Africa set to become top gas market, says experts
In a recent event-related report, there appears to be uncertainty around whether South Africa’s gas market, and the regional gas boom, will replace mining as the region’s new money-spinner.
Leading energy and gas experts, including Karen Breytenbach from the Department of Energy’s IPP Office, Dr Garth Strachan from the South African Department of Trade & Industry and Head of the Gas Industrialisation Unit, and John Smelcer, Oil & Gas Partner at Webber Wentzel, are expected to address the industry next week in Johannesburg.
The experts will be examining what the future holds for South Africa’s gas industry and what economic growth prospects this sector can provide to business, the press statement said.
Africa set to become top gas market
According to the news release, Africa is set to become a leading gas market and has the potential to become a significant market for the development of liquefied natural gas (LNG) with many African countries exploring the natural gas potential.
According to a report by PwC: “Africa is the last true oil and gas frontier with more than 4,200 oil and gas blocks identified.
“The continent has proven natural gas reserves of 513 trillion cubic feet (Tcf) with 91% of the annual natural gas production of 7.1Tcf coming from Nigeria, Libya, Algeria and Egypt.”
The report added: “Almost half of Africa’s gas blocks are open, subject to force majeure or in the application phase.

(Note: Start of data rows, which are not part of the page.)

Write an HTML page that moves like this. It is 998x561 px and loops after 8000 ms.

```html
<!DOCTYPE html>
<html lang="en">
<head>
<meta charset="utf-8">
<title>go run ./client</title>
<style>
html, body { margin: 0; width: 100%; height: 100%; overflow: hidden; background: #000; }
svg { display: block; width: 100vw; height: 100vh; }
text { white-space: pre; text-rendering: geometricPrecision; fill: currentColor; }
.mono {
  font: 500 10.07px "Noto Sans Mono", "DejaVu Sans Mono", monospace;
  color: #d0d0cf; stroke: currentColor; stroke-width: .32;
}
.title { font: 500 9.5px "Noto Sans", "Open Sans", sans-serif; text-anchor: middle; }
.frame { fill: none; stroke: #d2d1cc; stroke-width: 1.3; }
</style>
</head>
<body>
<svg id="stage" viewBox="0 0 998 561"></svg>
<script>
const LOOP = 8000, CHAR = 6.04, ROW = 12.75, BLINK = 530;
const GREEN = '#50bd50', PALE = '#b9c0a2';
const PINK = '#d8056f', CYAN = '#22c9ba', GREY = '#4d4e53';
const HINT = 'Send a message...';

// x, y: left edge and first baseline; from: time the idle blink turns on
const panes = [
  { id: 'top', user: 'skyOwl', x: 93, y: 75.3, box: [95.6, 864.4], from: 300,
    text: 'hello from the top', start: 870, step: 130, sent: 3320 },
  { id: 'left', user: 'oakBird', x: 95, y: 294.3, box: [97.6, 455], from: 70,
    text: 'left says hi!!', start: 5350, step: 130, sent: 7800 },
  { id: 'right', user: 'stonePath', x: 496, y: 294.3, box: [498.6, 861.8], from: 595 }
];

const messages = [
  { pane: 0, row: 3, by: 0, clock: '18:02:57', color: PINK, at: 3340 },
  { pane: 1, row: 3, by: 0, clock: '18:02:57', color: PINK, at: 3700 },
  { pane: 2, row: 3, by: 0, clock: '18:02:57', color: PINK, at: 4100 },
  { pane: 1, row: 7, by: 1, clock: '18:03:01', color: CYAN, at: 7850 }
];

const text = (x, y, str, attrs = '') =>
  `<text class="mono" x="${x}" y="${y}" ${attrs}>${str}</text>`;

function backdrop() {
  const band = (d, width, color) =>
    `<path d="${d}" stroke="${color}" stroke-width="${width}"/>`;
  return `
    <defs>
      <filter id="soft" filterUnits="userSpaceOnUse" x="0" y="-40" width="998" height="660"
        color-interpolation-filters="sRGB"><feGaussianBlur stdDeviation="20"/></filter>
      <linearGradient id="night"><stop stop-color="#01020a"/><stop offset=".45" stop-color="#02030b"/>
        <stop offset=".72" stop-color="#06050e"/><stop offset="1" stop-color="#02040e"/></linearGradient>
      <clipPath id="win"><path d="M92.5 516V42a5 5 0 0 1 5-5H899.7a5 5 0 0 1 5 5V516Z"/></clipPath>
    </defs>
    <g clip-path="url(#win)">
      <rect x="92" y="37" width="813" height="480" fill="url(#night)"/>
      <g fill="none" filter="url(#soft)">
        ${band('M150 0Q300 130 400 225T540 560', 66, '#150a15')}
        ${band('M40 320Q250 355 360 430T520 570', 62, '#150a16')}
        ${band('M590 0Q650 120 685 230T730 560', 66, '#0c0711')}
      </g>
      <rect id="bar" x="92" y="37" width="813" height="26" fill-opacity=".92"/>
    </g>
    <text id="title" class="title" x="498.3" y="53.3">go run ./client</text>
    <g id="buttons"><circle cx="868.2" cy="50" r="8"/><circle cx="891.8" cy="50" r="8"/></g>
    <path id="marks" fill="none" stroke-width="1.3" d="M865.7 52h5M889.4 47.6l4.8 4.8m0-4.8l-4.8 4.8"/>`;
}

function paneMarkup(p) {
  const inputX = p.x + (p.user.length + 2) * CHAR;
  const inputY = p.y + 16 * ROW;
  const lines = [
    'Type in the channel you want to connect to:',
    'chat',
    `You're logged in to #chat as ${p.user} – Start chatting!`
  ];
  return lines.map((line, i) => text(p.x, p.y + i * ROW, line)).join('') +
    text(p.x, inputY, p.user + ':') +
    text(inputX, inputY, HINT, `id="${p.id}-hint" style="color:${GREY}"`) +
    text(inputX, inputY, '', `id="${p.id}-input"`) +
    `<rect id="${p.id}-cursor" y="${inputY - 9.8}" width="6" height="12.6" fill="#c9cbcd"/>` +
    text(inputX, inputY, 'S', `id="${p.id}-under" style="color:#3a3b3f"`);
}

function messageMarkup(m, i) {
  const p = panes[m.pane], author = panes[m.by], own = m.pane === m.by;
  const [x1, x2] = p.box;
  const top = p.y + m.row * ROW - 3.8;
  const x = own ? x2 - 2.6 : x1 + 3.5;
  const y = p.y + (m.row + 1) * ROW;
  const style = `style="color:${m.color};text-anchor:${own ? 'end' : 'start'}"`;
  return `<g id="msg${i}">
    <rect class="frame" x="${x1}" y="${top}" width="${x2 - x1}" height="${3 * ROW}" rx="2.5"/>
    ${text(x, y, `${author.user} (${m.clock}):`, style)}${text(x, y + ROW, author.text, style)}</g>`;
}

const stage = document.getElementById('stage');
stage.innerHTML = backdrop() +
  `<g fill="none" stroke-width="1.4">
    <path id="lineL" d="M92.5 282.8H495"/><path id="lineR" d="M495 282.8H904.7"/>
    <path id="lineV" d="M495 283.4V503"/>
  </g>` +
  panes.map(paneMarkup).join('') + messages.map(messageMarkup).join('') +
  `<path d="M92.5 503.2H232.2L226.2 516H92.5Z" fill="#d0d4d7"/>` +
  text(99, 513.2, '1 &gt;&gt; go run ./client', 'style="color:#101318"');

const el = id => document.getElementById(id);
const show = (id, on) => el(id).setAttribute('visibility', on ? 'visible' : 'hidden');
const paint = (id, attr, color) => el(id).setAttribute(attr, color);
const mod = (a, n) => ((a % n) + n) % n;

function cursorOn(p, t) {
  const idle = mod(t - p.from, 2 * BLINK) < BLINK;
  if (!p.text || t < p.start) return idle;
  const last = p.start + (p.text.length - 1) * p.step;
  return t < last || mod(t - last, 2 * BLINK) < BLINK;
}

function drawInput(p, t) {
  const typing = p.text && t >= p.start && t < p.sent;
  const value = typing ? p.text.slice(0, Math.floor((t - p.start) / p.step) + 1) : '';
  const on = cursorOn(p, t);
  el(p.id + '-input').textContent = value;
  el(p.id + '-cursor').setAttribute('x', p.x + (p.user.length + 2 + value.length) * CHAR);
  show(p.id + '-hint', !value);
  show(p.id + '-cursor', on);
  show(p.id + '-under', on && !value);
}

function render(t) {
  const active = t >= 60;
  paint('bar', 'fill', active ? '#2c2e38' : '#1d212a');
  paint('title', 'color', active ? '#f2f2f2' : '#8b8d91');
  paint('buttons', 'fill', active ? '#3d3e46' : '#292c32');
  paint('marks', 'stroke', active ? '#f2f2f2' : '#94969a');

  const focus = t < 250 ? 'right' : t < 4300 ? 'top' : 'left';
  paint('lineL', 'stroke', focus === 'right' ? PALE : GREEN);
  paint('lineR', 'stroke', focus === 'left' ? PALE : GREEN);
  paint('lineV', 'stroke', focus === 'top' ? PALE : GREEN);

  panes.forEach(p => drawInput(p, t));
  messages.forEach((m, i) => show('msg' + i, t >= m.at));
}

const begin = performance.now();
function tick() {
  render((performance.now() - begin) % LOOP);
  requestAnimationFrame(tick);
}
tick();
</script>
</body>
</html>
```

More than 80% of the 1,300 blocks in North Africa are licensed, while in sub-Saharan Africa it is estimated that only about 30% of 2,900 blocks are licensed.
“In the sub-Saharan regions it is evident that many new opportunities still exist, especially for exploration and production (E&P) companies that are willing to take risks.”
According to Smelcer: “We are on the cusp of a new industry – but significant challenges remain to lift-off.
“Strategic engagement by all key stakeholders will be required to get over the last hurdles.”
The potential is evident, but today’s leading oil and gas executives in Africa will need to stay on top of emerging challenges and opportunities to remain competitive in the nascent industry.